Although they are both several months away at least, attention in the tech world is already turning to the next editions of Samsung’s flagship devices. The Samsung Galaxy S4 and Galaxy Note 3 are due for release in 2013 and previously we have discussed what changes there might be. We have also mentioned the possibility of flexible displays being used and news today suggests that the Galaxy S4 and Note 3 are even more likely to feature flexible displays now.
Samsung flexible displays are something that have been on the radar for some time. Indeed we were even wondering about the possibility of them coming to the Galaxy S3 or Galaxy Note 2 although both arrived without them. Back in October talk of these flexible displays increased again as there had been rumors that they may be ready as early as Q3 this year but that mass production of them had met with some problems. Hence we heard that the flexible displays would now make an appearance in 2013 instead. Following that, a couple of weeks ago we then heard that the development of these flexible displays was in the final stages and that they were expected for the first half of 2013.
Now evidence is mounting even further that these new bendable displays could be replacing glass screens in Samsung phones in 2013, which of course means that it’s now completely plausible to think that both the Galaxy S4 and Galaxy Note 3 will sport them. Benefits of flexible displays rather than traditional glass will be that displays will be more durable and harder to damage and devices will also be slimmer and lighter and could also be bendy. A new report from the BBC talks about growing speculation that Samsung is now in a stronger position to mass-produce the flexible displays and reinforces the likelihood that they will be in evidence in the first devices next year.

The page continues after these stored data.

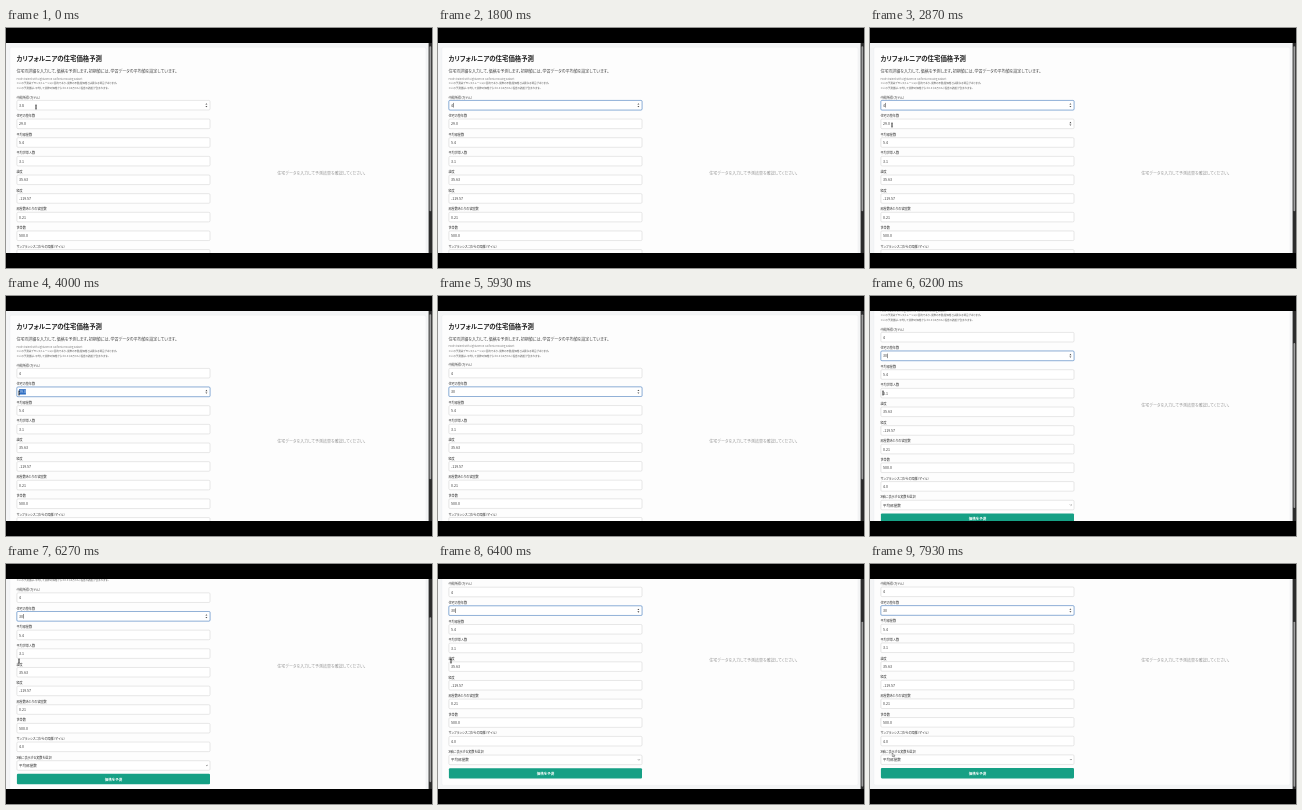
Write an HTML page that moves like this. It is 426x240 px and loops after 8 s.

```html
<!DOCTYPE html>
<html lang="ja">
<head>
<meta charset="utf-8">
<title>住宅価格予測</title>
<style>
  html, body { margin: 0; width: 100%; height: 100%; overflow: hidden; background: #000; }
  svg { display: block; width: 100vw; height: 100vh; }
  text {
    font-family: "Noto Sans CJK JP", "Noto Sans CJK", "Noto Sans", sans-serif;
    font-feature-settings: "palt";
    dominant-baseline: central;
    white-space: pre;
  }
</style>
</head>
<body>
<svg id="stage" viewBox="0 0 426 240">
  <clipPath id="view"><rect y="15" width="426" height="210"/></clipPath>
</svg>
<script>
const LOOP = 8000, FPS = 15, BLINK = 8000 / 15;
const LEFT = 10.9, WIDTH = 193.1, PITCH = 18.65, FIRST = 77.2, BOX_H = 9.6, TEXT_X = 13;
const FIELDS = [
  ['中間所得（万ドル）', '3.8'],
  ['住宅の築年数', '29.0'],
  ['平均部屋数', '5.4'],
  ['平均世帯人数', '3.1'],
  ['緯度', '35.63'],
  ['経度', '-119.57'],
  ['部屋数あたりの寝室数', '0.21'],
  ['世帯数', '500.0'],
  ['サンフランシスコからの距離（マイル）', '4.0'],
  ['X軸に表示する変数を選択', '平均部屋数']
];
const SELECT = FIELDS.length - 1;
const BUTTON_Y = 253.4;

const stage = document.getElementById('stage');

function add(parent, tag, attrs, content) {
  const node = document.createElementNS('http://www.w3.org/2000/svg', tag);
  set(node, attrs);
  if (content) node.textContent = content;
  parent.appendChild(node);
  return node;
}
function set(node, attrs) {
  for (const key in attrs) node.setAttribute(key, attrs[key]);
}
function show(node, visible) {
  node.setAttribute('visibility', visible ? 'visible' : 'hidden');
}
function label(parent, x, y, size, fill, content, weight = 400) {
  return add(parent, 'text', { x, y, 'font-size': size, fill, 'font-weight': weight }, content);
}

const view = add(stage, 'g', { 'clip-path': 'url(#view)' });
add(view, 'rect', { y: 15, width: 426, height: 210, fill: '#f4f5f6' });
const page = add(view, 'g', {});
add(page, 'rect', { x: 3.8, y: 19.2, width: 416.2, height: 251.4, rx: 1.8, fill: '#fdfdfd', stroke: '#e9eaec', 'stroke-width': .4 });

label(page, 10.5, 30.5, 6.4, '#222', 'カリフォルニアの住宅価格予測', 600);
label(page, 10.5, 43, 4, '#444', '住宅の詳細を入力して、価格を予測します。初期値には、学習データの平均値を設定しています。');
label(page, 10.5, 50.5, 2.4, '#777', 'Model trained with LightGBM on California Housing Dataset');
label(page, 10.5, 55.2, 2.55, '#555', '※この予測はデモンストレーション目的であり、実際の不動産価格とは異なる場合があります。');
label(page, 10.5, 59.7, 2.55, '#555', '※この予測値は、平均して実際の価格から±0.3（10万ドル）程度の誤差が含まれます。');
label(page, 271.3, 145.2, 4, '#9a9a9a', '住宅データを入力して予測結果を確認してください。');

const centerOf = i => FIRST + i * PITCH;

const rows = FIELDS.map(([name, value], i) => {
  const y = centerOf(i);
  label(page, 10.5, y - 8.2, 3.11, '#333', name, 500);
  const glow = add(page, 'rect', {
    x: LEFT - .5, y: y - BOX_H / 2 - .5, width: WIDTH + 1, height: BOX_H + 1, rx: 1.5, fill: '#c9dcf2'
  });
  const box = add(page, 'rect', {
    x: LEFT, y: y - BOX_H / 2, width: WIDTH, height: BOX_H, rx: 1.1, fill: '#fff', 'stroke-width': .5
  });
  const mark = add(page, 'rect', { y: y - 2.7, height: 5.4, fill: '#2f6fc4' });
  const text = label(page, TEXT_X, y + .1, 3.55, '#333', value);
  const caret = add(page, 'rect', { y: y - 2.3, width: .45, height: 4.6, fill: '#111' });
  const spinner = add(page, 'path', {
    d: `M199.4 ${y - .7}l1-1.3l1 1.3zM199.4 ${y + .7}l1 1.3l1-1.3z`, fill: '#444'
  });
  return { y, glow, box, mark, text, caret, spinner };
});
add(page, 'path', {
  d: `M200 ${centerOf(SELECT) - .5}l.9 .9l.9-.9`, fill: 'none', stroke: '#222', 'stroke-width': .45
});

const button = add(page, 'rect', { x: LEFT, y: BUTTON_Y, width: WIDTH, height: 10.4, rx: 1.1 });
set(label(page, LEFT + WIDTH / 2, BUTTON_Y + 5.2, 3.55, '#fff', '価格を予測', 700), { 'text-anchor': 'middle' });

add(view, 'rect', { x: 422.6, y: 15, width: 3.4, height: 210, fill: '#2c2c2c' });
const thumb = add(view, 'rect', { x: 423.5, width: 1.7, height: 165, rx: .8, fill: '#9f9f9f' });

const beam = add(view, 'path', {
  d: 'M-.9-2h.6q.3 0 .3.4v3.2q0 .4-.3.4h-.6M.9-2h-.6q-.3 0-.3.4v3.2q0 .4.3.4h.6',
  fill: 'none', stroke: '#111', 'stroke-width': .5
});
const arrow = add(view, 'path', {
  d: 'M0 0v3.6l.9-.8l.6 1.3l.6-.3l-.6-1.2h1.1z', fill: '#fff', stroke: '#111', 'stroke-width': .35
});

// Keys are [time, value, value, ...], joined by straight lines.
const SCROLL = [
  [5860, 0], [5933, 1.6], [6000, 6.2], [6067, 14.2], [6133, 25], [6200, 36],
  [6267, 43.6], [6333, 47.2], [6400, 49.2], [6467, 49.4]
];
const POINTER = [
  [200, 30, 79], [600, 19, 78], [730, 19, 78], [1000, 12.6, 78],
  [2267, 12.6, 78], [2733, 22, 97], [3333, 22, 97], [3660, 20.6, 97], [4000, 13, 97],
  [6733, 13, 97], [7300, 33, 205], [7400, 34, 206], [7600, 26, 188], [7733, 23, 176], [7933, 22, 195.5]
];

function track(keys, t) {
  if (t <= keys[0][0]) return keys[0].slice(1);
  const next = keys.findIndex(k => k[0] > t);
  if (next < 0) return keys[keys.length - 1].slice(1);
  const a = keys[next - 1], b = keys[next];
  const p = (t - a[0]) / (b[0] - a[0]);
  return a.slice(1).map((v, i) => v + (b[i + 1] - v) * p);
}

const between = (t, from, to) => t >= from && t < to;

function caretOn(t) {
  if (between(t, 1800, 3660)) return Math.floor((t - 1799) / BLINK) % 2 === 0;
  if (between(t, 4400, 4866)) return true;
  return t >= 4866 && Math.floor((t - 4866) / BLINK) % 2 === 0;
}

function valueAt(i, t) {
  if (i === 0 && t >= 1800) return '4';
  if (i === 1 && t >= 4866) return '30';
  if (i === 1 && t >= 4400) return '3';
  return FIELDS[i][1];
}

function selecting(i, t) {
  return i === 0 ? between(t, 730, 1800) : i === 1 && between(t, 3660, 4400);
}

function draw(t) {
  const [scroll] = track(SCROLL, t);
  const [px, py] = track(POINTER, t);
  const pageY = py + scroll;
  const focus = t < 730 ? -1 : t < 3660 ? 0 : 1;
  const pointerShown = !between(t, 1800, 2330) && !between(t, 4400, 5930);
  const canHover = pointerShown && !between(t, 5930, 6790);

  set(page, { transform: `translate(0 ${-scroll})` });
  set(thumb, { y: 18.3 + scroll * .8 });

  let overInput = false;
  rows.forEach((row, i) => {
    const focused = i === focus;
    const hovered = Math.abs(pageY - row.y) < BOX_H / 2;
    if (hovered && i !== SELECT) overInput = true;
    const value = valueAt(i, t);
    if (row.text.textContent !== value) row.text.textContent = value;
    show(row.glow, focused);
    set(row.box, { stroke: focused ? '#3f75b5' : '#cfcfcf' });
    show(row.spinner, i !== SELECT && (focused || hovered && canHover));

    const marked = selecting(i, t);
    const end = TEXT_X + (i < 2 ? row.text.getComputedTextLength() : 0);
    const start = Math.min(end, Math.max(TEXT_X - .1, px));
    show(row.mark, marked);
    if (marked) set(row.mark, { x: start, width: end - start });
    set(row.text, { fill: marked && end - start > 2 ? '#e8eef8' : '#333' });
    show(row.caret, focused && caretOn(t));
    set(row.caret, { x: end + .1 });
  });

  const overButton = canHover && between(pageY, BUTTON_Y, BUTTON_Y + 10.4);
  set(button, { fill: overButton ? '#138a72' : '#16a085' });

  const useBeam = overInput || t < 6800;
  show(beam, pointerShown && useBeam);
  show(arrow, pointerShown && !useBeam);
  set(useBeam ? beam : arrow, { transform: `translate(${px} ${py})` });
}

function tick() {
  const frame = Math.floor((performance.now() % LOOP) * FPS / 1000);
  draw(frame * 1000 / FPS);
  requestAnimationFrame(tick);
}
tick();
</script>
</body>
</html>
```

The BBC asserts that Samsung is likely to be the first manufacture to deliver these new displays although others such as LG, Sharp and Sony are also in the game. OLED (Organic Light Emitting Diode) display technology will be used by Samsung and this will result in the next-generation displays being foldable and rollable as the plastic substrate is more flexible, lighter and thinner than when using LCD technology. As well as this OLED allows for better color reproduction and devices using OLED flexible displays may also use less power than with conventional LCD technology.
Other manufacturers are looking at alternative flexible displays. For instance many e-book readers use e-ink displays but most of these types of display are used in devices that have a rigid glass screen. LG though has been looking into making e-ink displays that are fully flexible and has now started to produce such screens. Another technology being used for flexible display development uses graphene and this is something that could completely revolutionize electronics.

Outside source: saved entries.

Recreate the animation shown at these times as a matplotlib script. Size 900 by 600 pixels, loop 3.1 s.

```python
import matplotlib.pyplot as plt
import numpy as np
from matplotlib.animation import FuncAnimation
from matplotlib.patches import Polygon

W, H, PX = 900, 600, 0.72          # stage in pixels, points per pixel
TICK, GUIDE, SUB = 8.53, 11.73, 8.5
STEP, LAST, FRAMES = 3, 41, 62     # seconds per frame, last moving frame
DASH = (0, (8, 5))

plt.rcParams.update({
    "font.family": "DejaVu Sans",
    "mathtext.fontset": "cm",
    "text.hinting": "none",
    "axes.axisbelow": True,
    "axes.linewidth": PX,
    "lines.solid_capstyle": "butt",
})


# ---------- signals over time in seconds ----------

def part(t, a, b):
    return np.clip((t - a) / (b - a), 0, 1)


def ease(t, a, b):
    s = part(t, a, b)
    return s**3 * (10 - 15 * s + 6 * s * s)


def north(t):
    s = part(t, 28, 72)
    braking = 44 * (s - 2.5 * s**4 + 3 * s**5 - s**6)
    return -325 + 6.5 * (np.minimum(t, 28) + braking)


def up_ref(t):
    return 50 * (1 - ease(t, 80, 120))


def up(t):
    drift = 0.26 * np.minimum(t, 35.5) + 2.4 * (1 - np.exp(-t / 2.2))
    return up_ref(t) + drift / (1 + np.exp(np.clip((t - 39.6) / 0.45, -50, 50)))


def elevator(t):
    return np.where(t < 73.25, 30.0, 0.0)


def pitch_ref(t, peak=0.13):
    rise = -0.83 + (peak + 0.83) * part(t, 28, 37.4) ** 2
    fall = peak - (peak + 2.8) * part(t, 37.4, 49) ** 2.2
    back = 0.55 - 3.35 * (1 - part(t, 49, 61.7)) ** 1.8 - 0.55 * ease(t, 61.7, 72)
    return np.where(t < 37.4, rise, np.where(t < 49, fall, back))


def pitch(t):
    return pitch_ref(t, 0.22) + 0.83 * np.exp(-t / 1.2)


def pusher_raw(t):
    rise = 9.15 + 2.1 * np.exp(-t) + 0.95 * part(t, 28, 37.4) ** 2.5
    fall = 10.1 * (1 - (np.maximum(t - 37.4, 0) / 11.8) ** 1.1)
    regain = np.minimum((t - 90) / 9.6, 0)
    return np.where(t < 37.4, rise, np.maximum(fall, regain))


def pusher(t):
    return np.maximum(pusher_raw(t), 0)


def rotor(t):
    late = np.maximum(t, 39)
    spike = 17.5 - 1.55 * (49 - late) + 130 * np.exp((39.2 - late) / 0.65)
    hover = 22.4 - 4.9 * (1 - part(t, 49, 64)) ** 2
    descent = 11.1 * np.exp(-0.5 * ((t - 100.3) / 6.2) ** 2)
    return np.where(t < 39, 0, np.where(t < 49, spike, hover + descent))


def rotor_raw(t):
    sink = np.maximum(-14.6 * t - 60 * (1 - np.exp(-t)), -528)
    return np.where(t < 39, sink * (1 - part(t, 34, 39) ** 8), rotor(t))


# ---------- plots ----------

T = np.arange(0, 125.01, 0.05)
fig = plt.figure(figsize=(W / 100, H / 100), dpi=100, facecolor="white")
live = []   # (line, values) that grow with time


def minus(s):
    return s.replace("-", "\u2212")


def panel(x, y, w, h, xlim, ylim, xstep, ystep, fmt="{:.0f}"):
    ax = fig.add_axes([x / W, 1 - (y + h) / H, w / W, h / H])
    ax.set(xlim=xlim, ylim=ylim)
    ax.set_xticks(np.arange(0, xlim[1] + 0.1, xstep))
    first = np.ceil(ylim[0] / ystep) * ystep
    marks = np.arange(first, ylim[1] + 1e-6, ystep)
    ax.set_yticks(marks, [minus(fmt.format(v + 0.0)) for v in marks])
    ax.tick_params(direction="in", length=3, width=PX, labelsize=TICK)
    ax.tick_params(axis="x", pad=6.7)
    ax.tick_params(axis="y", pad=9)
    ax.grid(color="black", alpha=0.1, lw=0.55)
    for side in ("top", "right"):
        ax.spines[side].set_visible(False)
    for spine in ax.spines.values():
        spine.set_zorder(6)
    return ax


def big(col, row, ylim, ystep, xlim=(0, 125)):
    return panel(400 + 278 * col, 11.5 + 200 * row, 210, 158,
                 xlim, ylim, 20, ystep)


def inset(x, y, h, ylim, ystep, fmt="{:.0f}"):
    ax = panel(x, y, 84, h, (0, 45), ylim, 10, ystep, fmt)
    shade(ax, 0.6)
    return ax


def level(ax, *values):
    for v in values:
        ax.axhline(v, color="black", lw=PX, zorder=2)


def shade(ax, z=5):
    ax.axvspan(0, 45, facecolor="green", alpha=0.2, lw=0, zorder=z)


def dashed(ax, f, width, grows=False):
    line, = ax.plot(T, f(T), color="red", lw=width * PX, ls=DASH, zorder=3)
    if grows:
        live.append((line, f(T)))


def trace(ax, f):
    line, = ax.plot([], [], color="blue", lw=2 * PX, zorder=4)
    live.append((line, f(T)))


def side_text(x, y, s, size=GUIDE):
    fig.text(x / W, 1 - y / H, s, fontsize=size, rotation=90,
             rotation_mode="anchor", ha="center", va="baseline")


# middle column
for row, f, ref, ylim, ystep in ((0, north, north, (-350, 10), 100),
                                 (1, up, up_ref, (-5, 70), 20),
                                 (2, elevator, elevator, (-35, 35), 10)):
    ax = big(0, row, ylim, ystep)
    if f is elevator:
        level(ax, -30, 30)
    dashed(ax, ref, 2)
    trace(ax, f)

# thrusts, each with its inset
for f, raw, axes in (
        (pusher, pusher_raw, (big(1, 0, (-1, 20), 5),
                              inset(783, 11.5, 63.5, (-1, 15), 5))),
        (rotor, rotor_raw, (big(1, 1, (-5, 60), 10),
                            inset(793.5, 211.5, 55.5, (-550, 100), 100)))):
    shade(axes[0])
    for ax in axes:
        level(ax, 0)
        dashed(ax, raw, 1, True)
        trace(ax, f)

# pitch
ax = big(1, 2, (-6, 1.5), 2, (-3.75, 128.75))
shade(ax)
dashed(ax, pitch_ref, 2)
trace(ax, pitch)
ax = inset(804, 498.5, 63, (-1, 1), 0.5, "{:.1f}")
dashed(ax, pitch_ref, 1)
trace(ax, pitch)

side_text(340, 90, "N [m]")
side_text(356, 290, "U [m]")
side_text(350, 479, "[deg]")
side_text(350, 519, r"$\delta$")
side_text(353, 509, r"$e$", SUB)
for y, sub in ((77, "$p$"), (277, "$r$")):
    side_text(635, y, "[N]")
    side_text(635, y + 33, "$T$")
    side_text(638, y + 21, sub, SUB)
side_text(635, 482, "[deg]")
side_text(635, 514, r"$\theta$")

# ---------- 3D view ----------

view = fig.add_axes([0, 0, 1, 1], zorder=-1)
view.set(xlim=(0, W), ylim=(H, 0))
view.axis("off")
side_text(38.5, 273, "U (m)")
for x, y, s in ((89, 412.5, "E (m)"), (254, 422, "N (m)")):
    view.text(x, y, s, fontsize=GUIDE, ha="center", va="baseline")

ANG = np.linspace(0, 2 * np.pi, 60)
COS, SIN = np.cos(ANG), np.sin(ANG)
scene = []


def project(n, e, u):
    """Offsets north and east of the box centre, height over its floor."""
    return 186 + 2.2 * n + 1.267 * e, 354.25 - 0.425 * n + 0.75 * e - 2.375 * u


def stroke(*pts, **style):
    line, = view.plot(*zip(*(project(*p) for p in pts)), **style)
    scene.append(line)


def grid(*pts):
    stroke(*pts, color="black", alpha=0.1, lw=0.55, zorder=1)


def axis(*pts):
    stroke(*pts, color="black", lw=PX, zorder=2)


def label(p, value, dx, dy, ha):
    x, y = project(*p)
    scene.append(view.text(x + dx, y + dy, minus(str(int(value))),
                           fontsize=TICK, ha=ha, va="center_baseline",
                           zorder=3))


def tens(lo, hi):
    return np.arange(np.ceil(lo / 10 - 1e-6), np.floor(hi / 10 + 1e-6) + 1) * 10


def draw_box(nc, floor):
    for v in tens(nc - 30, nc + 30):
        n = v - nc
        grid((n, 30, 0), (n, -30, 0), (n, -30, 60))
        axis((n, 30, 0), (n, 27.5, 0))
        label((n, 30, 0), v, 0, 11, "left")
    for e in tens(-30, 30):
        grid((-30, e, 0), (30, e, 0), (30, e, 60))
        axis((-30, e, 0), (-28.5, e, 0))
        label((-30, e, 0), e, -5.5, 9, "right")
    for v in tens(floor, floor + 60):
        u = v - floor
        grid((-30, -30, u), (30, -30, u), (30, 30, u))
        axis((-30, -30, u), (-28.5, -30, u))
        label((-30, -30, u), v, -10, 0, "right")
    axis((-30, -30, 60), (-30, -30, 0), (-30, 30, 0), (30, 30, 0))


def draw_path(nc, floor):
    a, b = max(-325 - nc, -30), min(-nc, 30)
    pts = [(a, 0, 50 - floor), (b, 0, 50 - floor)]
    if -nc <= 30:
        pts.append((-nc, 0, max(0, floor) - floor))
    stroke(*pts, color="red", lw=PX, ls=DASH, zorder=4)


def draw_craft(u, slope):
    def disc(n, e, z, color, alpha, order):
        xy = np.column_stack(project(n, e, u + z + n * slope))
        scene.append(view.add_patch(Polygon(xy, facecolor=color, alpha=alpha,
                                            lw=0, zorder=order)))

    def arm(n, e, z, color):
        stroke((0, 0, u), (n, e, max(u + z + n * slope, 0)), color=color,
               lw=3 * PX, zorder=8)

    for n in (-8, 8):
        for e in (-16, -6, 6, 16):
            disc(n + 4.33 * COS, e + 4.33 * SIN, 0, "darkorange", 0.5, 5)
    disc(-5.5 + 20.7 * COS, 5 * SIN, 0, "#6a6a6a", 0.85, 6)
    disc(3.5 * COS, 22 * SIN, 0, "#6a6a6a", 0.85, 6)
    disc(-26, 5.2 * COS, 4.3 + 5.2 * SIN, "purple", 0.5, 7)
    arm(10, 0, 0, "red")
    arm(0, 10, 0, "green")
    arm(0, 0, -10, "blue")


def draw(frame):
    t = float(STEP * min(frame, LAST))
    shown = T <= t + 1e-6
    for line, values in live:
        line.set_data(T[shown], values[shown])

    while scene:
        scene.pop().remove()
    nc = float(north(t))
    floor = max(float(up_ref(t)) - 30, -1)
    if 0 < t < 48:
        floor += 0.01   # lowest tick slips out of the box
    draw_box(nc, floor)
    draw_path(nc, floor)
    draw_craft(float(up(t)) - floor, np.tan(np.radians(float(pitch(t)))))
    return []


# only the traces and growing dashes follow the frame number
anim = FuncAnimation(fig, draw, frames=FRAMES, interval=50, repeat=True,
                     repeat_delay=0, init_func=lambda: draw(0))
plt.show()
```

Graphene is described as stronger than diamond but also flexible, lightweight, transparent and with good conduction qualities and yet it is actually a sheet of carbon only one atom thick! Professor Andrea Ferrari of Cambridge University is working on graphene bendy displays for the future and is also in collaboration on this with Nokia. Regarding flexible displays Professor Ferrari describes Samsung as “really quite advanced in this field,” adding that some good developments are also taking place using Nokia prototypes in Cambridge.
Imagine the possibility then that the Galaxy S4 or Galaxy Note 3 (or both) next year could have flexible displays. Mobile devices are constantly becoming slimmer and lighter and this would mean the Galaxy S4 and Note 3 could be slimmer and lighter still as well as more durable and possibly even bendable.

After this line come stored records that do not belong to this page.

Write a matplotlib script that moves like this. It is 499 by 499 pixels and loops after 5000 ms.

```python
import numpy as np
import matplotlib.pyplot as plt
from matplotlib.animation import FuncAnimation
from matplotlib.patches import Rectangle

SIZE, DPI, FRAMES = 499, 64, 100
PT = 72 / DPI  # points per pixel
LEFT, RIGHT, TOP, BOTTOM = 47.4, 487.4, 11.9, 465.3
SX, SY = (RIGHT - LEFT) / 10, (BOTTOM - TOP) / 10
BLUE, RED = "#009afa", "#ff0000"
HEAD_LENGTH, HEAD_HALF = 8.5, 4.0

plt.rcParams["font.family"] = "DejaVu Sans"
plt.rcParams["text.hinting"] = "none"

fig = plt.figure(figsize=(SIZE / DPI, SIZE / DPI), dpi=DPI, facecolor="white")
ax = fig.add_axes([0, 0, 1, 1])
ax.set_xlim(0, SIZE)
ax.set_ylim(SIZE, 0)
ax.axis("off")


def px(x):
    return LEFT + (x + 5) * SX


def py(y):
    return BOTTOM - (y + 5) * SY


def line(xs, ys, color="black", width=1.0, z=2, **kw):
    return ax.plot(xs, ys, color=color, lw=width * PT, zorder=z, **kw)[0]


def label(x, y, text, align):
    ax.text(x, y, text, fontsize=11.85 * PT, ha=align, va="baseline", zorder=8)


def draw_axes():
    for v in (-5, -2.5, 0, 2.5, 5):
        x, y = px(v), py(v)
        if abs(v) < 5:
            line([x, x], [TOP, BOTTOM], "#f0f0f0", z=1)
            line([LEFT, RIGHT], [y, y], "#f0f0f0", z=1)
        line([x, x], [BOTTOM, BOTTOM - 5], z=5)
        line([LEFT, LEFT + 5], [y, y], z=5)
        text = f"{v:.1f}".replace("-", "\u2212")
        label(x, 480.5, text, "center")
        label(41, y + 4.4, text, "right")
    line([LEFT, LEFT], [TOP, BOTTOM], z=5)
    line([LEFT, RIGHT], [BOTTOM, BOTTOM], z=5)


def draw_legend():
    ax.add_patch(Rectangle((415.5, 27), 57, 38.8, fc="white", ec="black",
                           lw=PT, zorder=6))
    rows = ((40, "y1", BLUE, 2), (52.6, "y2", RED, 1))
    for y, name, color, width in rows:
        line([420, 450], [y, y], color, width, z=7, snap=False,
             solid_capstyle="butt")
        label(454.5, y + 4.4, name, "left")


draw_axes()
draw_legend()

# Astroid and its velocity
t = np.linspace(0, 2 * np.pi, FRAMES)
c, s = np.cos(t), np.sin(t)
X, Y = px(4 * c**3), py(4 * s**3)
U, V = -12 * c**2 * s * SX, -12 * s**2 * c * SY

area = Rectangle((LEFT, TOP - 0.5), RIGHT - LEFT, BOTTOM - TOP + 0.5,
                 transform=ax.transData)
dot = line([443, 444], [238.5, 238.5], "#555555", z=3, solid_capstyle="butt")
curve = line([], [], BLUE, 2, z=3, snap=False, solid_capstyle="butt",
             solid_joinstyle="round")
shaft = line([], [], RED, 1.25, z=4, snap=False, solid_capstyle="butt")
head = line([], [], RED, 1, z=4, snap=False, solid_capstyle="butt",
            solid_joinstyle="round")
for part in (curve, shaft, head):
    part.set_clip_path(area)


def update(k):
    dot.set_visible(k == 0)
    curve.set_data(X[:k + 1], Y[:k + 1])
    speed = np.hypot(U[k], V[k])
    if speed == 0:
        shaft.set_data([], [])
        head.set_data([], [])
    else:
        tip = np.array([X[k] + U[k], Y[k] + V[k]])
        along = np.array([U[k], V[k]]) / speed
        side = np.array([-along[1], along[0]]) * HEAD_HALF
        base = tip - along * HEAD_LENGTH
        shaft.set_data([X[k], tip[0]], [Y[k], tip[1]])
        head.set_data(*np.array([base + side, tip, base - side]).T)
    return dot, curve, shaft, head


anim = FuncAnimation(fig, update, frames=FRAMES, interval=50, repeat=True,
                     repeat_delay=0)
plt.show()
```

Are you a fan of the Galaxy S or Galaxy Note line and already contemplating purchasing the next iteration of either when they launch next year? How would you feel about them having flexible displays and would you appreciate the benefits? Maybe you’re concerned about whether these flexible displays would ramp up the price of the Galaxy S4 or Note 3? Let us know by sending your comments.